The alarm cut through the dark silence jolting me into semi-consciousness. I reached out and turned it off and immediately felt the tightening in my stomach. The time for goodbye was upon me.
I sat up in the bed of the hostel where we'd stayed for the night close to the airport and sent a text to the two rooms beside mine asking if my adult sons were awake. Two of them had to be at the airport around 5:30am and I was surprised to find them both up already even though neither wanted to be there so early.
The 20 minute ride was quiet. Goodbyes are hard and my throat felt full. We got out and unloaded their bags and I hugged them. We prayed and I hugged them again and they walked away.

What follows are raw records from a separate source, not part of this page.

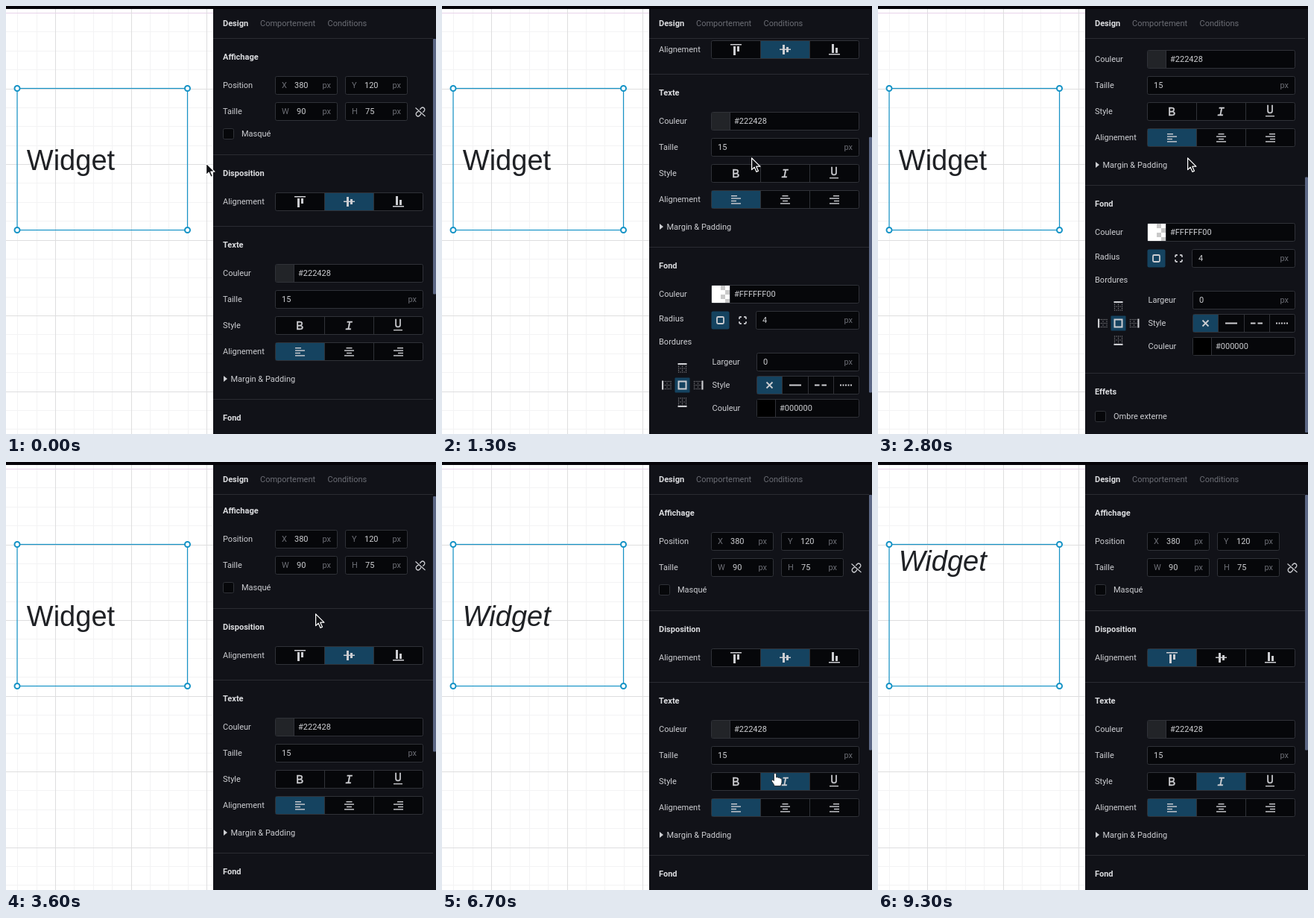
An HTML page with a canvas that plays this animation: 577x574 px, repeating every 9.7 s.

```html
<!DOCTYPE html>
<html lang="fr">
<head>
<meta charset="utf-8">
<title>Widget</title>
<style>
html, body { margin: 0; width: 100%; height: 100%; overflow: hidden; background: #111218; }
canvas { display: block; width: 577px; height: 574px; }
</style>
</head>
<body>
<canvas id="stage" width="577" height="574"></canvas>
<script>
const g = document.getElementById('stage').getContext('2d');
const LOOP = 9700, STEP = 100;
const PANEL = '#111218', FIELD = '#06070a', EDGE = '#303238', RULE = '#2a2b32';
const INK = '#cdced2', TITLE = '#dcdde0', DIM = '#6c6e75', ON = '#154360', BLUE = '#1593c6';
const UI = 'Roboto, sans-serif';
const VIEW_TOP = 44, VIEW_H = 530, MAX_SCROLL = 290;

// [time, scroll offset]
const scrolls = [
  [0, 0], [900, 22], [1000, 74], [1100, 130], [1200, 178], [1300, 204], [1500, 212],
  [1900, 230], [2000, 262], [2100, 284], [2500, 290],
  [2800, 287], [2900, 245], [3000, 180], [3100, 128], [3300, 106],
  [3500, 46], [3600, 3], [3900, 0]
];

// [time, shape, x, y, glide to next]
const moves = [
  [0, 'arrow', 268, 210], [600, 'arrow', 415, 203], [4000, null, 0, 0],
  [4300, 'arrow', 286, 3], [4500, 'hand', 304, 14], [4600, 'hand', 309, 25, 1],
  [4700, 'arrow', 319, 58, 1], [5400, 'arrow', 386, 287, 1], [6300, 'hand', 455, 417],
  [6700, 'hand', 447, 417], [7000, 'arrow', 447, 417, 1], [7300, 'beam', 412, 345],
  [7500, 'arrow', 397, 319], [7700, 'hand', 388, 269], [7900, 'hand', 384, 260],
  [8400, 'arrow', 362, 240], [8600, 'arrow', 329, 188], [8700, 'arrow', 329, 188, 1],
  [9200, 'arrow', 45, 6], [9300, null, 0, 0]
];

const lastIndex = (keys, t) => {
  let i = 0;
  while (i + 1 < keys.length && keys[i + 1][0] <= t) i++;
  return i;
};

function rect(x, y, w, h, c) {
  g.fillStyle = c;
  g.fillRect(x, y, w, h);
}

function line(points, c, w = 1, close = false) {
  g.beginPath();
  points.forEach(([x, y]) => g.lineTo(x, y));
  if (close) g.closePath();
  g.strokeStyle = c;
  g.lineWidth = w;
  g.stroke();
}

function box(x, y, w, h, fill = FIELD, edge = EDGE, r = 2) {
  g.beginPath();
  g.roundRect(x + .5, y + .5, w - 1, h - 1, r);
  g.fillStyle = fill;
  g.fill();
  if (edge) {
    g.strokeStyle = edge;
    g.lineWidth = 1;
    g.stroke();
  }
}

// y is the middle of the line
function text(s, x, y, c = INK, font = '11px ' + UI, align = 'left') {
  g.font = font;
  g.fillStyle = c;
  g.textAlign = align;
  g.fillText(s, x, y + 4);
}

const title = (s, y) => text(s, 291, y, TITLE, 'bold 11px ' + UI);
const divider = y => rect(278, y, 295, 1, RULE);

function field(x, cy, w, value, valueX, prefix, unit) {
  box(x, cy - 12, w, 25);
  if (prefix) text(prefix, x + 9, cy, DIM);
  text(value, valueX, cy);
  if (unit) text('px', x + w - 9, cy, DIM, undefined, 'right');
}

function colorField(x, cy, w, value, swatch) {
  box(x, cy - 12, w, 25);
  rect(x + 1, cy - 11, 24, 23, swatch);
  rect(x + 25, cy - 11, 1, 23, EDGE);
  text(value, x + 31, cy);
}

function segments(x, cy, w, n, active) {
  box(x, cy - 12, w, 25);
  const cell = (w - 1) / n;
  for (let i = 0; i < n; i++) {
    const left = Math.round(x + i * cell);
    if (i === active) rect(left + 1, cy - 11, Math.round(cell) - 1, 23, ON);
    if (i) rect(left, cy - 11, 1, 23, EDGE);
  }
}

function checkbox(label, cy) {
  box(291, cy - 7, 15, 15);
  text(label, 316, cy);
}

function alignIcons(cy) {
  const bars = (x, y1, h1, y2, h2) => {
    rect(x - 3, cy + y1, 3, h1, INK);
    rect(x + 2, cy + y2, 3, h2, INK);
  };
  rect(387, cy - 7, 15, 1.5, INK);
  bars(394, -4, 12, -4, 7);
  rect(453, cy - .5, 15, 1.5, INK);
  bars(460, -6, 13, -3, 7);
  rect(519, cy + 6, 15, 1.5, INK);
  bars(526, -7, 12, -2, 7);
}

function textIcons(cy) {
  [['B', 394, '', 17, 6], ['I', 460, 'italic ', 17, 6], ['U', 526, '', 16, 3]].forEach(([s, x, style, size, dy]) => {
    g.font = `${style}${size}px "Liberation Mono", monospace`;
    g.textAlign = 'center';
    g.fillStyle = g.strokeStyle = INK;
    g.lineWidth = .4;
    g.fillText(s, x, cy + dy);
    g.strokeText(s, x, cy + dy);
  });
  rect(520, cy + 6, 12, 1.3, INK);
}

function paragraphIcons(cy) {
  [[388, 0], [460.5, .5], [533, 1]].forEach(([x, k]) =>
    [8, 13, 7, 13].forEach((w, i) => rect(x - w * k, cy - 5 + i * 3.4, w, 1.4, INK)));
}

function brokenLink(x, y) {
  g.save();
  g.translate(x, y);
  g.rotate(-Math.PI / 4);
  g.strokeStyle = INK;
  g.lineWidth = 1.3;
  [-1, 1].forEach(s => {
    g.beginPath();
    g.roundRect(s * 3.6 - 3.5, -2.8, 7, 5.6, 2.8);
    g.stroke();
  });
  g.restore();
  line([[x - 6, y - 6], [x + 7, y + 6]], PANEL, 3);
  line([[x - 6.5, y - 5.5], [x + 6.5, y + 6]], INK, 1.2);
}

function radiusIcon(x, cy, dashed) {
  g.beginPath();
  g.roundRect(x - 4.5, cy - 4.5, 9, 9, 1.5);
  g.strokeStyle = INK;
  g.lineWidth = 1.8;
  g.stroke();
  if (dashed) {
    rect(x - 1.7, cy - 6, 3.4, 12, PANEL);
    rect(x - 6, cy - 1.7, 12, 3.4, PANEL);
  }
}

// Dotted cell with one solid side
function sideIcon(x, y, dx, dy) {
  for (let i = -5; i <= 5; i += 2.5)
    for (let j = -5; j <= 5; j += 2.5)
      if (i % 5 === 0 || j % 5 === 0) rect(x + i - .6, y + j - .6, 1.2, 1.2, '#85868b');
  if (dx) rect(x + dx * 6 - 1, y - 6, 2, 12, INK);
  else rect(x - 6, y + dy * 6 - 1, 12, 2, INK);
}

function sections(italic, top) {
  title('Affichage', 68);
  text('Position', 291, 106);
  field(361, 106, 84, '380', 387, 'X', true);
  field(455, 106, 84, '120', 481, 'Y', true);
  text('Taille', 291, 141);
  field(361, 141, 84, '90', 390, 'W', true);
  field(455, 141, 84, '75', 482, 'H', true);
  brokenLink(556, 142);
  checkbox('Masqué', 171);
  divider(199);

  title('Disposition', 224);
  text('Alignement', 291, 262);
  segments(361, 262, 199, 3, top ? 0 : 1);
  alignIcons(262);
  divider(295);

  title('Texte', 320);
  text('Couleur', 291, 358);
  colorField(361, 358, 199, '#222428', '#222428');
  text('Taille', 291, 393);
  field(361, 393, 199, '15', 370, '', true);
  text('Style', 291, 428);
  segments(361, 428, 199, 3, italic ? 1 : -1);
  textIcons(428);
  text('Alignement', 291, 463);
  segments(361, 463, 199, 3, 0);
  paragraphIcons(463);
  g.beginPath();
  [[292, 496], [297, 500], [292, 504]].forEach(p => g.lineTo(...p));
  g.fillStyle = INK;
  g.fill();
  text('Margin & Padding', 301.5, 500);
  divider(527);

  title('Fond', 552);
  text('Couleur', 291, 590);
  colorField(361, 590, 199, '#FFFFFF00', '#ffffff');
  for (let i = 0; i < 8; i++)
    rect(374 + (i % 2) * 6, 579 + (i >> 1) * 6, 6, i > 5 ? 5 : 6, (i + (i >> 1)) % 2 ? '#ffffff' : '#c9c9c9');
  text('Radius', 291, 623);
  box(361, 613, 25, 25, ON, null);
  radiusIcon(373.5, 625.5);
  radiusIcon(403.5, 625.5, true);
  field(421, 625, 139, '4', 430, '', true);
  text('Bordures', 291, 654);
  text('Largeur', 362.5, 681);
  field(422, 681, 138, '0', 431, '', true);
  text('Style', 362.5, 712);
  segments(422, 712, 138, 4, 0);
  line([[435.5, 708.5], [443.5, 716.5]], INK, 1.8);
  line([[443.5, 708.5], [435.5, 716.5]], INK, 1.8);
  rect(466, 711.5, 16, 2, INK);
  rect(500, 711.5, 6.5, 2, INK);
  rect(509.5, 711.5, 6.5, 2, INK);
  for (let i = 0; i < 5; i++) rect(534 + i * 3.5, 711.5, 2, 2, INK);
  text('Couleur', 362.5, 743);
  colorField(422, 743, 138, '#000000', '#000000');
  box(312, 702, 21, 21, ON, null, 1);
  g.strokeStyle = INK;
  g.lineWidth = 2;
  g.strokeRect(317.5, 707.5, 10, 10);
  sideIcon(322.5, 690, 0, -1);
  sideIcon(322.5, 735, 0, 1);
  sideIcon(302, 712.5, -1, 0);
  sideIcon(343.5, 712.5, 1, 0);
  divider(779);

  title('Effets', 804);
  checkbox('Ombre externe', 837);
}

function workspace(italic, top) {
  rect(0, 0, 278, 574, '#ffffff');
  const gap = 101.5 / 4;
  for (const major of [false, true]) {
    const c = major ? '#dededf' : '#f3f3f4';
    for (let i = -2; i < 23; i++) {
      if ((i % 4 === 0) !== major) continue;
      rect(Math.floor(66.5 + i * gap), 4, 1, 570, c);
      rect(0, Math.floor(9.5 + i * gap), 278, 1, i ? c : '#e8d3ea');
    }
  }
  g.font = `${italic ? 'italic ' : ''}38px "Liberation Sans", Arial, sans-serif`;
  g.textAlign = 'left';
  g.fillStyle = '#1f2125';
  g.fillText('Widget', 27.8, top ? 146 : 220);
  g.strokeStyle = BLUE;
  g.lineWidth = 1.2;
  g.strokeRect(15, 110.5, 228.5, 190);
  for (const x of [15, 243.5])
    for (const y of [110.5, 300.5]) {
      g.beginPath();
      g.arc(x, y, 3.5, 0, 7);
      g.fillStyle = '#ffffff';
      g.fill();
      g.lineWidth = 2;
      g.stroke();
    }
}

const shapes = {
  arrow: [new Path2D('M.6 .8V16.6L4.2 13.2 7 19.4 9.5 18.3 6.8 12.2H11.9Z'), '#101114', '#ffffff'],
  hand: [new Path2D('M-1.6 1.5Q0-.8 1.6 1.5V6Q3.2 4.9 4.2 6.4 5.9 5.6 6.7 7.2 8.9 6.6 9 9V12.5Q8.6 15 7.4 17.5H-.8Q-1.7 14.5-4.6 11.2-5.4 9.2-3.2 9.2L-1.6 10.6Z'), '#ffffff', '#15161a'],
  beam: [new Path2D('M-3.5 .5H3.5V2H.8V15H3.5V16.5H-3.5V15H-.8V2H-3.5Z'), '#101114', '#ffffff']
};

function cursor(t) {
  const i = lastIndex(moves, t);
  let [t0, kind, x, y, glide] = moves[i];
  if (!kind) return;
  if (glide) {
    const [t1, , nx, ny] = moves[i + 1];
    const k = (t - t0) / (t1 - t0);
    x += (nx - x) * k;
    y += (ny - y) * k;
  }
  const [path, fill, edge] = shapes[kind];
  g.save();
  g.translate(Math.round(x), Math.round(y));
  g.fillStyle = fill;
  g.strokeStyle = edge;
  g.lineWidth = kind === 'hand' ? .8 : 1.2;
  g.lineJoin = 'round';
  g.fill(path);
  g.stroke(path);
  g.restore();
}

function draw(time) {
  const t = Math.floor((time % LOOP) / STEP) * STEP;
  const scroll = scrolls[lastIndex(scrolls, t)][1];
  const italic = t >= 6700, top = t >= 8100;

  workspace(italic, top);
  rect(278, 0, 299, 574, PANEL);
  g.save();
  g.beginPath();
  g.rect(278, VIEW_TOP, 299, VIEW_H);
  g.clip();
  g.translate(0, -scroll);
  sections(italic, top);
  g.restore();

  const ratio = VIEW_H / (VIEW_H + MAX_SCROLL);
  g.beginPath();
  g.roundRect(573, VIEW_TOP + scroll * ratio, 4, VIEW_H * ratio, 1);
  g.fillStyle = '#5c6784';
  g.fill();

  rect(0, 0, 577, 4, '#050308');
  title('Design', 23);
  text('Comportement', 341, 23, DIM);
  text('Conditions', 431.5, 23, DIM);
  rect(278, 43, 295, 1, RULE);
  cursor(t);
}

let start;
function tick(now) {
  start ??= now;
  draw(now - start);
  requestAnimationFrame(tick);
}
draw(0);
requestAnimationFrame(tick);
</script>
</body>
</html>
```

I got back into the truck and sat in the seat where Micah had just been and looked back to where Nik was sitting only moments before. The emptiness in the vehicle felt loud and oppressive but I sat without saying anything allowing myself to feel the grief of separation again. At this point, I know better than to wallow in it but I also know it's okay to recognize that saying goodbye hasn't gotten easier.
We spent the rest of the day with Alex since his flight was scheduled for 14 hours after theirs. It was a lot like slowly pulling a bandaid off. I loved just having him there with us but the rawness of knowing the whole day was sort of a prolonged pathway to parting made it difficult.
All day I kept sensing God telling me to think back over the month and be thankful. To remember all the time and energy the boys invested in the visit. From helping with homework to playing ball to motorbike rides and bedtime stories ... it all added up to so much for which to be grateful. The difficult part is not having a clue when we'll be together again. C@vid has us all a little gunshy, I think, that maybe somehow travel will again be impossible and months will turn into years. God keeps reminding me the future isn't our business or He'd show it to us and so worrying over it is outside our jurisdiction.
Our boys came an loved right alongside us. They opened themselves up and found our Thai children eager to receive what they had to offer. They made a mark and now they've left a hole.
As I finish writing this we're driving away from the airport for the second, and final time today. Alex's seat now sits empty, as well, and our truck is filled with the tears and sniffles of little boys who weren't ready to let go of their big brothers.
I'm letting myself join them in crying without shame or guilt. But I'm also remaining intentionally aware of the undeserved blessing of having an entire month with my whole family together ... all 33 kids were in one place and that's not something that can be passed over without gratitude.
Surrendering to God's plan for our lives isn't without some pain in the short-term but there is absolutely no way to outgive Him.
Most of the time we just fail to notice the deposits of blessing He leaves in our account.